**Assigned task**
Which lines in the records below include the word "ramp"? Report each of them in full.

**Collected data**
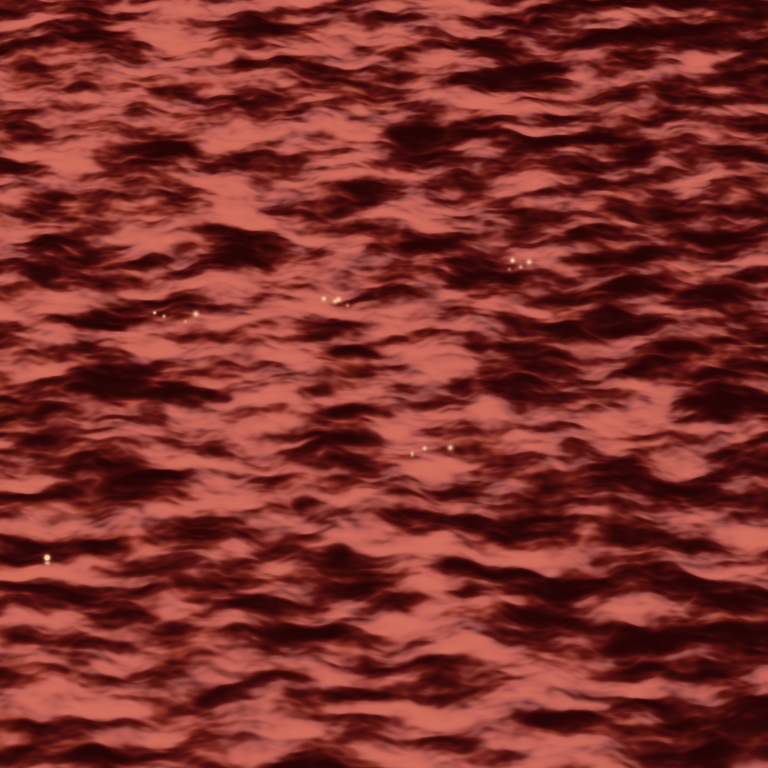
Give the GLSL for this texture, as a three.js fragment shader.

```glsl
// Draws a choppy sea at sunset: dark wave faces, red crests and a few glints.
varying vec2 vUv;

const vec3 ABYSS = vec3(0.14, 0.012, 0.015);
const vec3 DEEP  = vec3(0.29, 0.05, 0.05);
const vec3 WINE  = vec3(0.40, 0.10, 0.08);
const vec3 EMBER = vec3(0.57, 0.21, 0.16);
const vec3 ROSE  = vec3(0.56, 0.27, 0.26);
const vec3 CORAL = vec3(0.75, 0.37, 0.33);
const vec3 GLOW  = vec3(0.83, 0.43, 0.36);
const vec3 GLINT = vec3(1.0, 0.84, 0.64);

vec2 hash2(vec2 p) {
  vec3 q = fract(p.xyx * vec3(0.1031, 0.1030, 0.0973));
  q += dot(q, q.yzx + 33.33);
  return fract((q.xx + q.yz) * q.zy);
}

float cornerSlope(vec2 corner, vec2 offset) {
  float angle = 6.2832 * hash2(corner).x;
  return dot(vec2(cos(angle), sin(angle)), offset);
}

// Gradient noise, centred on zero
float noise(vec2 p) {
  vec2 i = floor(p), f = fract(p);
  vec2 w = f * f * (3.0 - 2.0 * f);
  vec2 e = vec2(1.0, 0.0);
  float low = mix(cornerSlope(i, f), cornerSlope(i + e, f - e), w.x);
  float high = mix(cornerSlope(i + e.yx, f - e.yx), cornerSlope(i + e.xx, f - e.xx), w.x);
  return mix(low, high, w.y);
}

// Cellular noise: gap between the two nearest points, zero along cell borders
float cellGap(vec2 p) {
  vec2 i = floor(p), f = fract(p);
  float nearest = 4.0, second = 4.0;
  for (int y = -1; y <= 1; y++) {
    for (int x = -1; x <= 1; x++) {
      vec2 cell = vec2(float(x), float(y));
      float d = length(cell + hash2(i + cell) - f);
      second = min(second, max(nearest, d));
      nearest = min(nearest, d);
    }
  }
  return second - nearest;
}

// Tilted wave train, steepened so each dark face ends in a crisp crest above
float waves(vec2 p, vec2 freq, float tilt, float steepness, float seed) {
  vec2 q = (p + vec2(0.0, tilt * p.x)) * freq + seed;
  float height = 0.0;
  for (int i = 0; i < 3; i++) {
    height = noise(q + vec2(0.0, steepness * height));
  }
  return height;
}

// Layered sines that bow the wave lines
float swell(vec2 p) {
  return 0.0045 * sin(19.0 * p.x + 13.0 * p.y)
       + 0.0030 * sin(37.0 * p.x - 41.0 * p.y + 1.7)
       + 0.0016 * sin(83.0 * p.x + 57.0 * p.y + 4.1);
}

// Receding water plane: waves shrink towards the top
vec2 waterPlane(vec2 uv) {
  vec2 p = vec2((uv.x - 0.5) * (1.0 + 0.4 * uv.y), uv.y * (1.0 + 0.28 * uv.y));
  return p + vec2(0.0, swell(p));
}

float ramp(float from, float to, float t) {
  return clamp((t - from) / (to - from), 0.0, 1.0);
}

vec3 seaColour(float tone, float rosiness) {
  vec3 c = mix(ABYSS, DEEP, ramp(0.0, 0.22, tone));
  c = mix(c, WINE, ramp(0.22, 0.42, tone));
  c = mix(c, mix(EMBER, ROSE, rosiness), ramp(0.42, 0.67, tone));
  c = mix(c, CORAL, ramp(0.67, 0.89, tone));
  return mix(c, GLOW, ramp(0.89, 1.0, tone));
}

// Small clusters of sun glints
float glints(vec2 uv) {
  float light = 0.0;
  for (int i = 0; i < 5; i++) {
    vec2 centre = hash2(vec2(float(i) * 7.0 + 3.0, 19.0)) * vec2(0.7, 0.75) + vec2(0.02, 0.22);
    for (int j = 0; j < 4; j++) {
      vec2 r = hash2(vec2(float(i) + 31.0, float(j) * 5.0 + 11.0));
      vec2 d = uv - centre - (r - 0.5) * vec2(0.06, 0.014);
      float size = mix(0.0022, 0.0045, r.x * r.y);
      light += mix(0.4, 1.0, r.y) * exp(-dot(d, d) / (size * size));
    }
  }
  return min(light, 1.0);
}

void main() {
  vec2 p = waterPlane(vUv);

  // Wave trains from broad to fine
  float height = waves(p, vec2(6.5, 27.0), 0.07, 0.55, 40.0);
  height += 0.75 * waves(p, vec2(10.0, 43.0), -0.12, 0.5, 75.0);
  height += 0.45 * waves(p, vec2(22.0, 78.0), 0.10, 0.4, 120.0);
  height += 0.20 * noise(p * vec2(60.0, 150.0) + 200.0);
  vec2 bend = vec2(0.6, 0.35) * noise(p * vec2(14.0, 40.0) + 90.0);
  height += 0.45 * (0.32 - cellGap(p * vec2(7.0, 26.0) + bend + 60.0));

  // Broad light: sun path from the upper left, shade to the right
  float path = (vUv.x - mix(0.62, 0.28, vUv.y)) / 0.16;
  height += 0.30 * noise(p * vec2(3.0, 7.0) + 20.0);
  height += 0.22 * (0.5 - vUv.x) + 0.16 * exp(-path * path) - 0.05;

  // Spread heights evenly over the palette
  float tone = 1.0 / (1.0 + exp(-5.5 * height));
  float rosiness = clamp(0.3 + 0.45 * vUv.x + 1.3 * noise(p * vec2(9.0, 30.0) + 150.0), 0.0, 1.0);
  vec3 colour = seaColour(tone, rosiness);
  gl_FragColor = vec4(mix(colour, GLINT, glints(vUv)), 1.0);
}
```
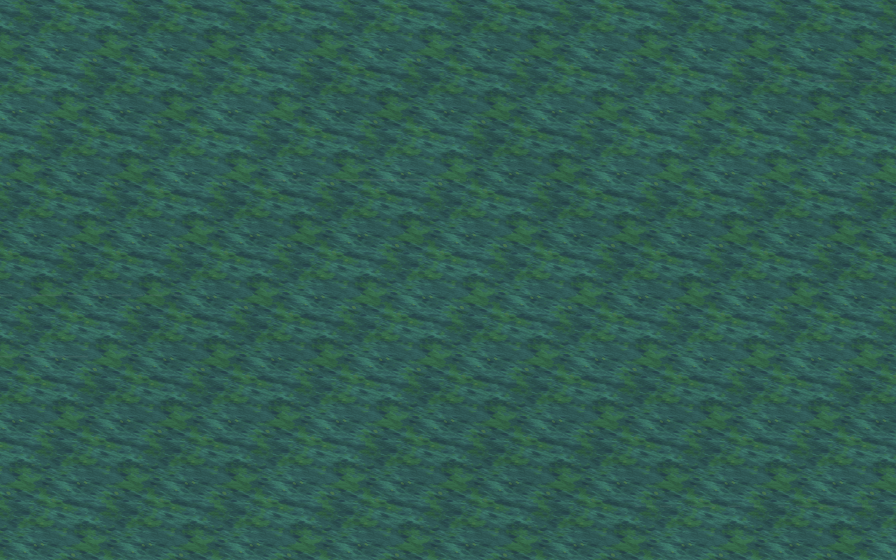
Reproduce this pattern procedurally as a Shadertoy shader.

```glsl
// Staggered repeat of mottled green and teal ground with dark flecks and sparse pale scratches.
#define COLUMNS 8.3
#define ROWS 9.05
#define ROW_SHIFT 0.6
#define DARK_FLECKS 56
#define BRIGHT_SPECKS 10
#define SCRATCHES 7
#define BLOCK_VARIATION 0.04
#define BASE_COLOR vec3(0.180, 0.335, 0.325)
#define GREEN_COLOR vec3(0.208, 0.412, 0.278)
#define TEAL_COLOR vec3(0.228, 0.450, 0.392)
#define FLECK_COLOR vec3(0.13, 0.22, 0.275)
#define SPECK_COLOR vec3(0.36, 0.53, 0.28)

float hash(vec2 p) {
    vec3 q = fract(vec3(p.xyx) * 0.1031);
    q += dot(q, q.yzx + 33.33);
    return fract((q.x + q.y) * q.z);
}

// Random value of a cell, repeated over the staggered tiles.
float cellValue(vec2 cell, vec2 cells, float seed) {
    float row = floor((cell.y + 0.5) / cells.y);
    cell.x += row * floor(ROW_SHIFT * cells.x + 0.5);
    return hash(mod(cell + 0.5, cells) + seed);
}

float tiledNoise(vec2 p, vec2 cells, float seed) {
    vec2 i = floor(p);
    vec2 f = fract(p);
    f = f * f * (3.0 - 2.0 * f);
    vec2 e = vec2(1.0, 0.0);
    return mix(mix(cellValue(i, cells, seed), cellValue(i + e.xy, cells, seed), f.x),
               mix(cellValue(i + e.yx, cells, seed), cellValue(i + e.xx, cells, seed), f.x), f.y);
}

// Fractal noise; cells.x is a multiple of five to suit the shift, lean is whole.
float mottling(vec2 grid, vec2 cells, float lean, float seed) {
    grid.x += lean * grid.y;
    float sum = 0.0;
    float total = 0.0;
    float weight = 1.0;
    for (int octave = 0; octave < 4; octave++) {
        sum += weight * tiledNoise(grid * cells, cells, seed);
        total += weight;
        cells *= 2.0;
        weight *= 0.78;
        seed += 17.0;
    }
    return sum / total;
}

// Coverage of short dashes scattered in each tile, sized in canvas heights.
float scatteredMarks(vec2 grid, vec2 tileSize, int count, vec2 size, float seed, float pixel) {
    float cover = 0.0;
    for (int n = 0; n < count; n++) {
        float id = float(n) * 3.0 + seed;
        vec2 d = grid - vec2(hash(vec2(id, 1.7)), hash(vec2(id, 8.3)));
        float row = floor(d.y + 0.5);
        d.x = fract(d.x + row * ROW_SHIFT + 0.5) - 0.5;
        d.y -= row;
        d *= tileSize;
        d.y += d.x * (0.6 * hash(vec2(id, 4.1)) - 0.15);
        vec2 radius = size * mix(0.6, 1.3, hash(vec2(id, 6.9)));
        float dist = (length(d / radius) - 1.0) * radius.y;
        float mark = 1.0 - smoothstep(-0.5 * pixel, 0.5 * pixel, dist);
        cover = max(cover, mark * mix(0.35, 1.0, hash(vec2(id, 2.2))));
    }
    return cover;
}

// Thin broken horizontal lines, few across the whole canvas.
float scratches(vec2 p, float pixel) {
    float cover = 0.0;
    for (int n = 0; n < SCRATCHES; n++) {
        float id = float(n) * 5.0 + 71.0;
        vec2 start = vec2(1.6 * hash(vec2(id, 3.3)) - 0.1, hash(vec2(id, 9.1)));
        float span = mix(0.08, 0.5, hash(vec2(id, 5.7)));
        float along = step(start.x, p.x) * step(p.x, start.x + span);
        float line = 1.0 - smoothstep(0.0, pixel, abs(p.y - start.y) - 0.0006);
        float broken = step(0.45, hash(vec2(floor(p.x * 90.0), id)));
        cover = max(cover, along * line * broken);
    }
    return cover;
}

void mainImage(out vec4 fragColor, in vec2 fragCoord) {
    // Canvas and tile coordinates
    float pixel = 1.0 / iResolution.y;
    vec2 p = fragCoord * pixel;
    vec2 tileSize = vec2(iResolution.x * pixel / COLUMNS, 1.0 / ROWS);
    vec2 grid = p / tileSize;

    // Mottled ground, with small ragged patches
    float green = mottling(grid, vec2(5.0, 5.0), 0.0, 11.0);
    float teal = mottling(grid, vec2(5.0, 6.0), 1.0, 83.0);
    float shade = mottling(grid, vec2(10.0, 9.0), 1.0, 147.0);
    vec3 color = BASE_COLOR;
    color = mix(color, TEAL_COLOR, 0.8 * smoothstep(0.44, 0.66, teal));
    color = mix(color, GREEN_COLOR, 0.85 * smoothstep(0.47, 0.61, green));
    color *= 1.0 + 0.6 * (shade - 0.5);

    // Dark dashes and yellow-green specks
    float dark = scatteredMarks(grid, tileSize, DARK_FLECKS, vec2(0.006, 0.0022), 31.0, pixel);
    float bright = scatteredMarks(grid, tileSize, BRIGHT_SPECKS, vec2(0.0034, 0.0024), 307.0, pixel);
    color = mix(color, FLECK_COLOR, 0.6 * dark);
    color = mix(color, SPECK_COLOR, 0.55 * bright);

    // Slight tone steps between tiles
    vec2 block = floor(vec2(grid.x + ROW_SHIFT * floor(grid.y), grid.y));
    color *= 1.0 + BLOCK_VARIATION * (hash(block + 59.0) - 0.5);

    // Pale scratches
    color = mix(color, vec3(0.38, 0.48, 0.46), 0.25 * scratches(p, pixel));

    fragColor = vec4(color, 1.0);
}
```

**Answer to this problem**
float ramp(float from, float to, float t) {
  vec3 c = mix(ABYSS, DEEP, ramp(0.0, 0.22, tone));
  c = mix(c, WINE, ramp(0.22, 0.42, tone));
  c = mix(c, mix(EMBER, ROSE, rosiness), ramp(0.42, 0.67, tone));
  c = mix(c, CORAL, ramp(0.67, 0.89, tone));
  return mix(c, GLOW, ramp(0.89, 1.0, tone));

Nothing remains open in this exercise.